From another angle, we can consider the warmth, the fire, of the sun. It warms the earth, warming the water that has settled onto the earth. This warming process creates evaporation - water traveling through the air. When there is sufficient mass of water, it falls to the earth as rain or snow. We can thereby witness in our imagination another beautiful cycle of life on this planet as the four elements interact in support of life. How have we as human beings interfered and even damaged this process of the water cycle?
We can also see a direct interaction of mammals and plants. Plants take in carbon and breathe out oxygen. Humans and all mammals take in the oxygen and exhale carbon. One kingdom’s waste is another kingdom’s gold!
As adults, this can be a time to take stock of our relationship with the Earth, Water, Fire, Air, Climate, Biodiversity and the Web of Life, and to resolve to do better in the coming year. And as adults, we can plant and nurture imaginative seeds that can flourish as the young children grow and become the adults of the future who will help bring the world back into balance. If we truly understand what we as early childhood educators are doing, we can recognize the immense responsibility we bear.
For those of you engaged with groups of young children, these weeks of thoughtful imagining can culminate in the ritual experience of the Garden of Light (ideally as close to December 21 as possible) that is enhanced by this preparatory work. And your Garden of Light can be a beacon of inclusive welcoming for all to participate in the process of connecting when we cognize the underlying elemental aspects of our existence, and attach it to the tangible experience of the Solstice. The Winter Solstice is the shortest day of the year, and soon after we notice the annual return of the light. The Light.
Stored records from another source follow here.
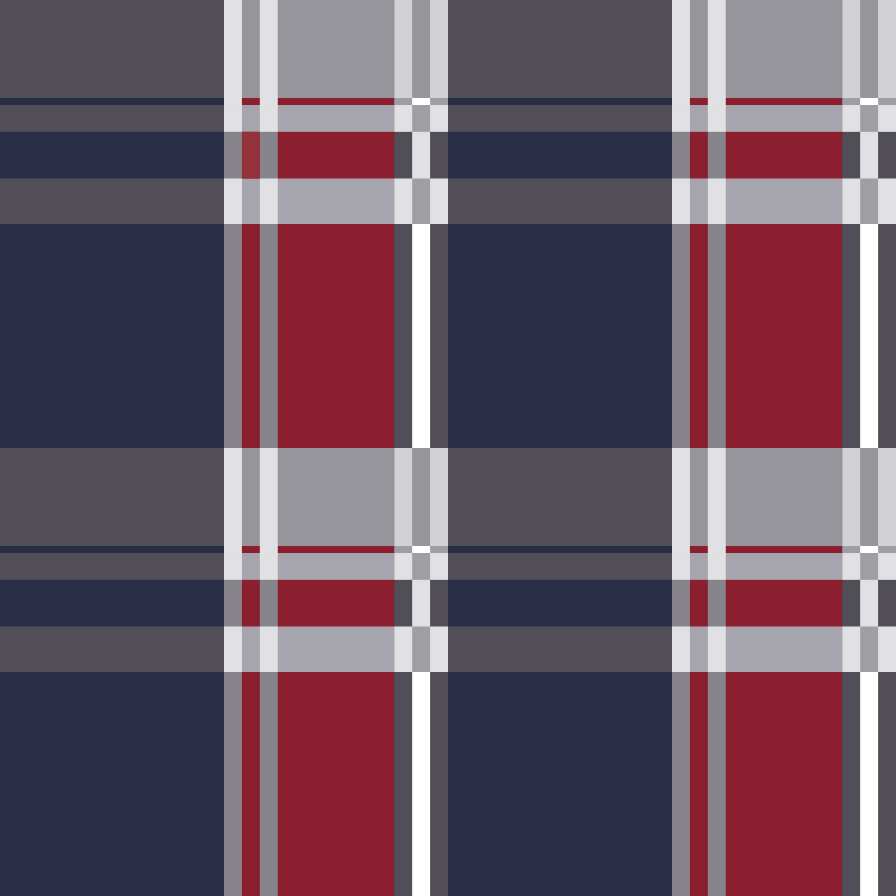
A three.js fragment shader for this pattern:

```glsl
// Woven plaid, two repeats across and two down: navy and red columns with
// grey and white stripes, crossed by grey bands that lighten the columns.
// Each row type is a set of column colours, blended by periodic box masks.
#define REPEATS 2.0
#define NAVY vec3(0.160, 0.178, 0.275)
#define RED vec3(0.545, 0.122, 0.190)
#define CHARCOAL vec3(0.318, 0.306, 0.345)
#define STRIPE_GREY vec3(0.530, 0.522, 0.545)
#define WIDE_GREY vec3(0.588, 0.584, 0.608)
#define NARROW_GREY vec3(0.650, 0.645, 0.675)
#define CROSS_GREY vec3(0.625, 0.620, 0.640)
#define SILVER vec3(0.825, 0.825, 0.832)
#define PALE vec3(0.882, 0.882, 0.890)
#define FADED_RED vec3(0.575, 0.200, 0.225)

varying vec2 vUv;

// Coverage of the span from lo to hi, wrapping with period 1
float span(float x, float lo, float hi, float pixel) {
  float offset = abs(fract(x - 0.5 * (lo + hi) + 0.5) - 0.5);
  return clamp(0.5 + (0.5 * (hi - lo) - offset) / pixel, 0.0, 1.0);
}

// Colour across one row type, from its ground, stripes, panel, edging and core
vec3 columns(float x, float pixel, vec3 ground, vec3 stripe, vec3 panel, vec3 edging, vec3 core) {
  vec3 color = mix(ground, panel, span(x, 0.50, 0.88, pixel));
  color = mix(color, stripe, span(x, 0.50, 0.54, pixel));
  color = mix(color, stripe, span(x, 0.58, 0.62, pixel));
  color = mix(color, edging, span(x, 0.88, 1.00, pixel));
  return mix(color, core, span(x, 0.92, 0.96, pixel));
}

void main() {
  vec2 cell = vUv * REPEATS;
  vec2 pixel = max(fwidth(cell), vec2(1e-5));
  float x = cell.x;
  float y = cell.y;
  float w = pixel.x;

  // Row types
  vec3 open = columns(x, w, NAVY, STRIPE_GREY, RED, CHARCOAL, vec3(1.0));
  vec3 gap = columns(x, w, NAVY, STRIPE_GREY, RED, CHARCOAL, PALE);
  vec3 narrow = columns(x, w, CHARCOAL, PALE, NARROW_GREY, PALE, CROSS_GREY);
  vec3 wide = columns(x, w, CHARCOAL, PALE, WIDE_GREY, SILVER, WIDE_GREY);
  vec3 thread = columns(x, w, NAVY, PALE, RED, CROSS_GREY, vec3(1.0));

  // Rows stacked upward through the repeat
  vec3 color = mix(open, narrow, span(y, 0.5, 0.7656, pixel.y));
  color = mix(color, gap, span(y, 0.6016, 0.7057, pixel.y));
  color = mix(color, wide, span(y, 0.7656, 1.0, pixel.y));
  color = mix(color, thread, span(y, 0.7656, 0.7813, pixel.y));

  // One faded patch of thin red stripe, in the upper left repeat only
  vec2 fine = pixel / REPEATS;
  float faded = span(vUv.x, 0.27, 0.29, fine.x) * span(vUv.y, 0.8008, 0.8529, fine.y);
  color = mix(color, FADED_RED, faded);

  gl_FragColor = vec4(color, 1.0);
}
```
These experiences are universal, it is the same for all human beings regardless of their religious leanings and traditions. This is what brings us together.
May you be open to receiving the light and transform it into deeds of love!